The move would lock down the deal the two carmakers reached last month and further downplays concerns that the proposed merger might be impacted – even scrubbed – in the wake of a serious legal challenge recently lodged against FCA. Last week, General Motors announced that it was filing a RICO lawsuit against its Detroit competitor, alleging it conspired with the United Auto Workers union to competitively weaken GM.
FCA Chairman John Elkann last week said he wasn’t worried about what the lawsuit – which potentially could lead to a multi-billion-dollar verdict – would mean to the proposed merger.
Plans for a Fiat Chrysler-PSA merger were announced Oct. 30, just months after a similar deal that would have paired FCA and Peugeot’s French archrival Renault fell apart. Should the proposed merger-of-equals be finalized, it will create what would become the world’s fourth-largest automaker, with a combined value of around $50 billon.
The deal would also bring to fruition the long-standing goal of the late Sergio Marchionne.

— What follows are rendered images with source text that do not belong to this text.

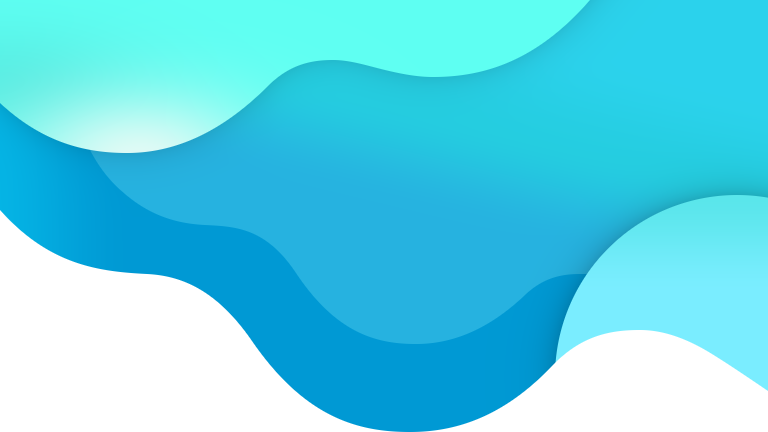
Give the GLSL for this background, as a WebGL 1 fragment shader.

```glsl
precision mediump float;
// Layered liquid waves: blue sheets, a mint canopy and a cyan disc over white.
// Each wave edge is a chain of cubic spans through knots (x, height, slope);
// sheets are painted back to front with soft contact shadows.

uniform vec2 u_resolution;

#define GRID vec2(768.0, 432.0)      // design units across the canvas
#define DISC_CENTER vec2(737.0, 55.0)
#define DISC_RADIUS 182.0
#define SHADOW_WIDTH 13.0
#define CANOPY_SHADOW 0.10
#define DISC_SHADOW 0.16
#define DEEP_BLUE vec3(0.0, 0.60, 0.83)
#define SKY_BLUE vec3(0.15, 0.70, 0.88)
#define TEAL vec3(0.145, 0.805, 0.88)
#define BRIGHT_CYAN vec3(0.17, 0.825, 0.925)
#define MINT vec3(0.37, 1.0, 0.95)
#define PALE_CYAN vec3(0.48, 0.93, 1.0)

// Extend an edge (height, slope) from the pen's knot to the next one.
void extend(float x, inout vec3 pen, inout vec2 edge, vec3 knot) {
  if (x >= pen.x) {
    float w = knot.x - pen.x;
    float t = clamp((x - pen.x) / w, 0.0, 1.0);
    float rise = knot.y - pen.y;
    float c2 = 3.0 * rise - w * (2.0 * pen.z + knot.z);
    float c3 = w * (pen.z + knot.z) - 2.0 * rise;
    edge.x = pen.y + t * (w * pen.z + t * (c2 + t * c3));
    edge.y = pen.z + t * (2.0 * c2 + 3.0 * t * c3) / w;
  }
  pen = knot;
}

// Approximate signed distance, positive above the edge.
float aboveEdge(vec2 p, vec2 edge) {
  return (p.y - edge.x) / sqrt(1.0 + edge.y * edge.y);
}

float canopyDistance(vec2 p) {
  vec3 pen = vec3(0.0, 329.0, -0.93);
  vec2 edge = pen.yz;
  extend(p.x, pen, edge, vec3(127.0, 279.0, 0.0));
  extend(p.x, pen, edge, vec3(268.0, 346.0, 1.0));
  extend(p.x, pen, edge, vec3(333.0, 372.0, 0.0));
  extend(p.x, pen, edge, vec3(385.0, 362.0, -0.24));
  extend(p.x, pen, edge, vec3(433.0, 355.0, 0.0));
  extend(p.x, pen, edge, vec3(590.0, 432.0, 1.15));
  extend(p.x, pen, edge, vec3(770.0, 700.0, 1.8));
  return aboveEdge(p, edge);
}

float middleDistance(vec2 p) {
  vec3 pen = vec3(60.0, 372.0, -3.0);
  vec2 edge = pen.yz;
  extend(p.x, pen, edge, vec3(90.0, 282.0, -1.9));
  extend(p.x, pen, edge, vec3(125.0, 238.0, -0.85));
  extend(p.x, pen, edge, vec3(205.0, 207.0, -0.05));
  extend(p.x, pen, edge, vec3(296.0, 159.0, -1.5));
  extend(p.x, pen, edge, vec3(416.0, 88.0, 0.0));
  extend(p.x, pen, edge, vec3(525.0, 137.0, 0.95));
  extend(p.x, pen, edge, vec3(580.0, 158.0, 0.0));
  return aboveEdge(p, edge);
}

float floorDistance(vec2 p) {
  vec3 pen = vec3(0.0, 222.0, -1.12);
  vec2 edge = pen.yz;
  extend(p.x, pen, edge, vec3(147.0, 158.0, -0.05));
  extend(p.x, pen, edge, vec3(252.0, 91.0, -1.45));
  extend(p.x, pen, edge, vec3(410.0, 0.0, 0.0));
  extend(p.x, pen, edge, vec3(552.0, 66.0, 1.05));
  extend(p.x, pen, edge, vec3(640.0, 102.0, 0.0));
  extend(p.x, pen, edge, vec3(712.0, 78.0, -0.62));
  extend(p.x, pen, edge, vec3(768.0, 41.0, -0.68));
  return aboveEdge(p, edge);
}

float glow(vec2 p, vec2 center, vec2 radii) {
  vec2 q = (p - center) / radii;
  return exp(-dot(q, q));
}

float shadow(float d, float strength) {
  return 1.0 - strength * exp(min(d, 0.0) / SHADOW_WIDTH);
}

void main() {
  vec2 p = gl_FragCoord.xy / u_resolution * GRID;
  float pixel = GRID.y / u_resolution.y;
  float canopy = canopyDistance(p);
  float disc = DISC_RADIUS - distance(p, DISC_CENTER);

  // Deep sheet, lighter toward the left side
  vec3 color = mix(vec3(0.02, 0.71, 0.90), DEEP_BLUE, smoothstep(-20.0, 135.0, p.x));

  // Middle sheet with a tilted three-colour ramp
  float ramp = p.y + 0.24 * p.x;
  vec3 middle = mix(SKY_BLUE, TEAL, smoothstep(320.0, 425.0, ramp));
  middle = mix(middle, BRIGHT_CYAN, smoothstep(415.0, 520.0, ramp));
  color = mix(color, middle, clamp(middleDistance(p) / pixel + 0.5, 0.0, 1.0));
  color *= shadow(canopy, CANOPY_SHADOW) * shadow(disc, DISC_SHADOW);

  // Mint canopy with a teal haze and a pale glow at its lowest bend
  vec3 mint = mix(MINT, vec3(0.32, 0.91, 0.87), 0.8 * glow(p, vec2(10.0, 345.0), vec2(130.0, 60.0)));
  mint = mix(mint, vec3(0.88, 0.98, 0.96), glow(p, vec2(140.0, 272.0), vec2(125.0, 68.0)));
  color = mix(color, mint, clamp(canopy / pixel + 0.5, 0.0, 1.0));

  // Cyan disc, then the white floor
  vec3 discColor = mix(PALE_CYAN, vec3(0.35, 0.90, 0.92), smoothstep(135.0, 242.0, p.y));
  color = mix(color, discColor, clamp(disc / pixel + 0.5, 0.0, 1.0));
  color = mix(vec3(1.0), color, clamp(floorDistance(p) / pixel + 0.5, 0.0, 1.0));
  gl_FragColor = vec4(color, 1.0);
}
```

Almost from the moment he helped bring Fiat and Chrysler together at the beginning of the decade, the founding FCA CEO was looking for an additional partner, though he would fail to win over targets that included both General Motors and Volkswagen AG.

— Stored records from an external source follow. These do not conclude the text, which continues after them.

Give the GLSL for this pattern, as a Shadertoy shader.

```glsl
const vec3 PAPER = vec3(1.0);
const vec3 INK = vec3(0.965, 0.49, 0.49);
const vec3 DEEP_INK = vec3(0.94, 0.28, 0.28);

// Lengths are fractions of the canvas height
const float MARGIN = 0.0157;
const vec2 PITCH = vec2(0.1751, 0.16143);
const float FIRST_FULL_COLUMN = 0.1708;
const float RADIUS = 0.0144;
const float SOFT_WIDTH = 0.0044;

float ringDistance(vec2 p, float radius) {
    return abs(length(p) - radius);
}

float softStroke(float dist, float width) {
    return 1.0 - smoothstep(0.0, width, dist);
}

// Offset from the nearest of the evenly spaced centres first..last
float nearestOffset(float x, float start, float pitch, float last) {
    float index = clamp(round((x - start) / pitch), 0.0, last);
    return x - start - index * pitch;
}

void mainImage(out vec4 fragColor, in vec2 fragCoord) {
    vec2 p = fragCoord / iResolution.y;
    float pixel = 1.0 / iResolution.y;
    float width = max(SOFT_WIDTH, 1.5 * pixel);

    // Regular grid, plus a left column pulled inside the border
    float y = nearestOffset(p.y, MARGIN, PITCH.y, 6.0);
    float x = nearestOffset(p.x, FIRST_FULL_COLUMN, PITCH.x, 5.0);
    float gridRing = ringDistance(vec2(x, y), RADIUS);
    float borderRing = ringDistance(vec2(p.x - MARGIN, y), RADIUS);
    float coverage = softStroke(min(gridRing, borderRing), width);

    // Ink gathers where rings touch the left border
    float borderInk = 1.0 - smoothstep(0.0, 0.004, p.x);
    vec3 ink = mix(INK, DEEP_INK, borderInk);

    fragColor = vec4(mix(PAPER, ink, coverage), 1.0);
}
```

It took Marchionne’s successor, Michael Manley, to finally put a merger within reach.
According to two documents obtained by the Reuters news service, employees at both Fiat Chrysler and PSA have been advised that the next, critical step in the process, the signing of a binding merger agreement would occur within the coming weeks. That is in line with comments made by FCA Chairman Elkann who last week said he expected the signing to take place before the end of 2019.

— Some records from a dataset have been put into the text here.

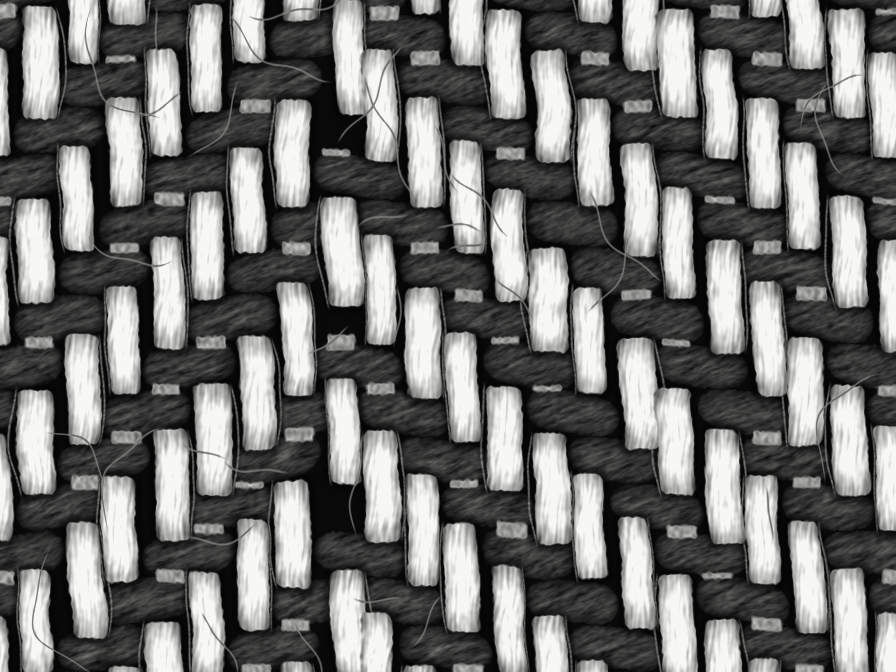
This texture is drawn by a Shadertoy shader. Its source:

```glsl
// Coarse herringbone cloth: pale warp floats over dark weft, a 2/2 twill whose
// diagonal reverses at one column. Threads are rounded boxes in a grid of
// 21 columns by 14.25 picks, with fibre noise, loose strands and stray hairs.

vec2 hash2(vec2 p) {
    vec3 a = fract(p.xyx * vec3(.1031, .1030, .0973));
    a += dot(a, a.yzx + 33.33);
    return fract((a.xx + a.yz) * a.zy);
}

float gradientNoise(vec2 p) {
    vec2 i = floor(p), f = fract(p);
    vec2 u = f * f * (3. - 2. * f), e = vec2(1, 0);
    float a = dot(hash2(i) * 2. - 1., f);
    float b = dot(hash2(i + e) * 2. - 1., f - e);
    float c = dot(hash2(i + e.yx) * 2. - 1., f - e.yx);
    float d = dot(hash2(i + 1.) * 2. - 1., f - 1.);
    return mix(mix(a, b, u.x), mix(c, d, u.x), u.y);
}

float roundBox(vec2 p, vec2 halfSize, float radius) {
    vec2 q = abs(p) - halfSize + radius;
    return length(max(q, 0.)) + min(max(q.x, q.y), 0.) - radius;
}

// Height of a warp float in its column; the twill reverses after column 7
float floatCentre(float column) {
    return column < 7.5 ? 2.25 - column : column - 6.75;
}

void mainImage(out vec4 fragColor, in vec2 fragCoord) {
    vec2 uv = fragCoord / iResolution.xy;
    vec2 p = vec2(uv.x * 21. + .08, (1. - uv.y) * 14.25);
    float soft = max(.035, 21. / iResolution.x);
    p += .12 * vec2(gradientNoise(p * .6), gradientNoise(p * .6 + 40.));

    float weft = 0., peek = 0., strand = 0., warpMask = 0., warpTone = 0., nearest = 1.;
    float fuzz = gradientNoise(p * vec2(9, 7));

    for (float k = -2.; k <= 1.; k++) {
        float column = floor(p.x + .5) + k;
        float y = p.y - floatCentre(column);
        float cycle = floor(y / 4. + .5);
        vec2 d = vec2(p.x - column, y - 4. * cycle);
        vec2 r = hash2(vec2(column, cycle) + 7.);

        // Weft float, spanning this column and the next
        float side = column < 7.5 ? 1.5 : -1.5;
        vec2 w = vec2(d.x - .5, mod(d.y - side + 2., 4.) - 2.);
        w.y += .07 * side * w.x + .06 * fuzz;
        weft = max(weft, sqrt(max(0., 1. - pow(abs(w.x) / 1.1, 4.) - w.y * w.y / .21)));

        // Sunken warp glimpsed between two weft yarns
        vec2 s = hash2(vec2(column, floor(y / 4.)) + 91.);
        vec2 gap = vec2(d.x - .2 * (s.y - .5), mod(d.y, 4.) - 2.);
        float glimpse = roundBox(gap, vec2(.34, .06 + .1 * s.y), .06) + .06 * fuzz;
        peek = max(peek, step(.4, s.x) * smoothstep(soft, -soft, glimpse));

        // Warp float, leaning and uneven
        d.x -= .22 * (r.x - .5) + .05 * d.y + (column == 8. ? .2 : 0.);
        d.x -= .12 * gradientNoise(vec2(column * 3.3, p.y * 1.1));
        d.y -= .25 * (r.y - .5);
        float halfWidth = .4 + .08 * (r.y - .5);
        float edge = roundBox(d, vec2(halfWidth, 1.18 + .1 * (r.x - .5)), .17) + .05 * fuzz;
        float across = abs(d.x) / halfWidth;
        float fibre = gradientNoise(vec2(d.x * 13. + p.y * 1.5 + column * 9., p.y * 2.2));
        float tone = 1.04 - .5 * pow(across, 2.4) - .35 * smoothstep(.5, 1.25, abs(d.y));
        tone += .38 * fibre + .12 * fuzz;
        float mask = smoothstep(soft, -soft, edge);
        warpTone = mix(warpTone, tone, mask);
        warpMask = max(warpMask, mask);
        nearest = min(nearest, edge);

        // Loose strand bowing out beside the float
        float bow = sign(r.x - .5) * (halfWidth + .16 * r.y * cos(d.y * 1.4));
        strand = max(strand, smoothstep(soft * 1.3, 0., abs(d.x - bow)) * smoothstep(1.25, 1., abs(d.y)));
    }

    // Dark twisted weft, shaded where the warp overhangs it
    float twist = gradientNoise(vec2(p.x * 2.2 + p.y, p.y * 9. + p.x * 3.));
    float fine = gradientNoise(vec2(p.x * 7., p.y * 19. + p.x * 6.));
    float shade = .035 + .2 * weft * (1. + 1.3 * twist + .7 * fine);
    shade *= mix(.45, 1., smoothstep(0., .22, nearest));
    shade = mix(shade, .66 + .4 * fuzz, peek * .9);
    shade = mix(shade, .5 + .3 * fine, strand * .75);
    shade = mix(shade, warpTone, warpMask);

    // Stray hairs: pale over dark yarn, dark over pale yarn
    for (float n = 0.; n < 34.; n++) {
        vec2 a = hash2(vec2(n, 3.7)), b = hash2(vec2(n, 58.3));
        float angle = 6.283 * b.x, reach = .5 + b.y;
        vec2 q = mat2(cos(angle), sin(angle), -sin(angle), cos(angle)) * (p - a * vec2(21, 14.25));
        q.y -= (a.x - .5) * q.x * q.x + .08 * sin(q.x * 4. + n);
        float hair = smoothstep(soft * 1.2, 0., abs(q.y)) * smoothstep(reach, reach - .3, abs(q.x));
        shade = mix(shade, mix(.55, .25, smoothstep(.4, .7, shade)), hair * .7);
    }

    fragColor = vec4(clamp(shade, .02, .97) * vec3(1, 1, .988), 1);
}
```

The e-mails sent to employees through internal channels also indicated that there are 50 people nvolved in merger preparations, organized into nine separate working groups. They are led, on the FCA side, by the Italian-American automaker’s Group Treasurer and Global Head of Business Development David Ostermann, with PSA Executive Vice President Program and Strategy Olivier Bourges handling things for the French.
The imminent signing suggests that the two automakers are hammering through a number of potential obstacles. Among other things, observers had been concerned about the role the French government might play, as it is one of the largest PSA shareholders, with a 12.23% stake. The government wound up being a major factor behind the collapse of the FCA-Renault negotiations last spring. But it has not been as active a participant in PSA’s management decisions as it has been with Renault.
That reflects the muscle CEO Carlos Tavares has developed since taking over what was a company close to bankruptcy in 2013. The PSA Group, which includes brands such as Peugeot and Citroen, generated a record operating profit of 8.7% for the first half of this year, rivaling the numbers of many luxury automakers.
During the past week, new concerns about the proposed FCA-PSA merger have arisen in the wake of GM’s decision to file its lawsuit. In it, the bigger of the Detroit automakers claims Fiat Chrysler used bribes and other illegal acts to win unfair concessions from the UAW. That, in turn, made General Motors less cost competitive. The suit also claims one goal was to force GM to merger with Fiat Chrysler. While former CEO Marchionne was identified as the man at the center of the conspiracy, though he was not a named target of the lawsuit.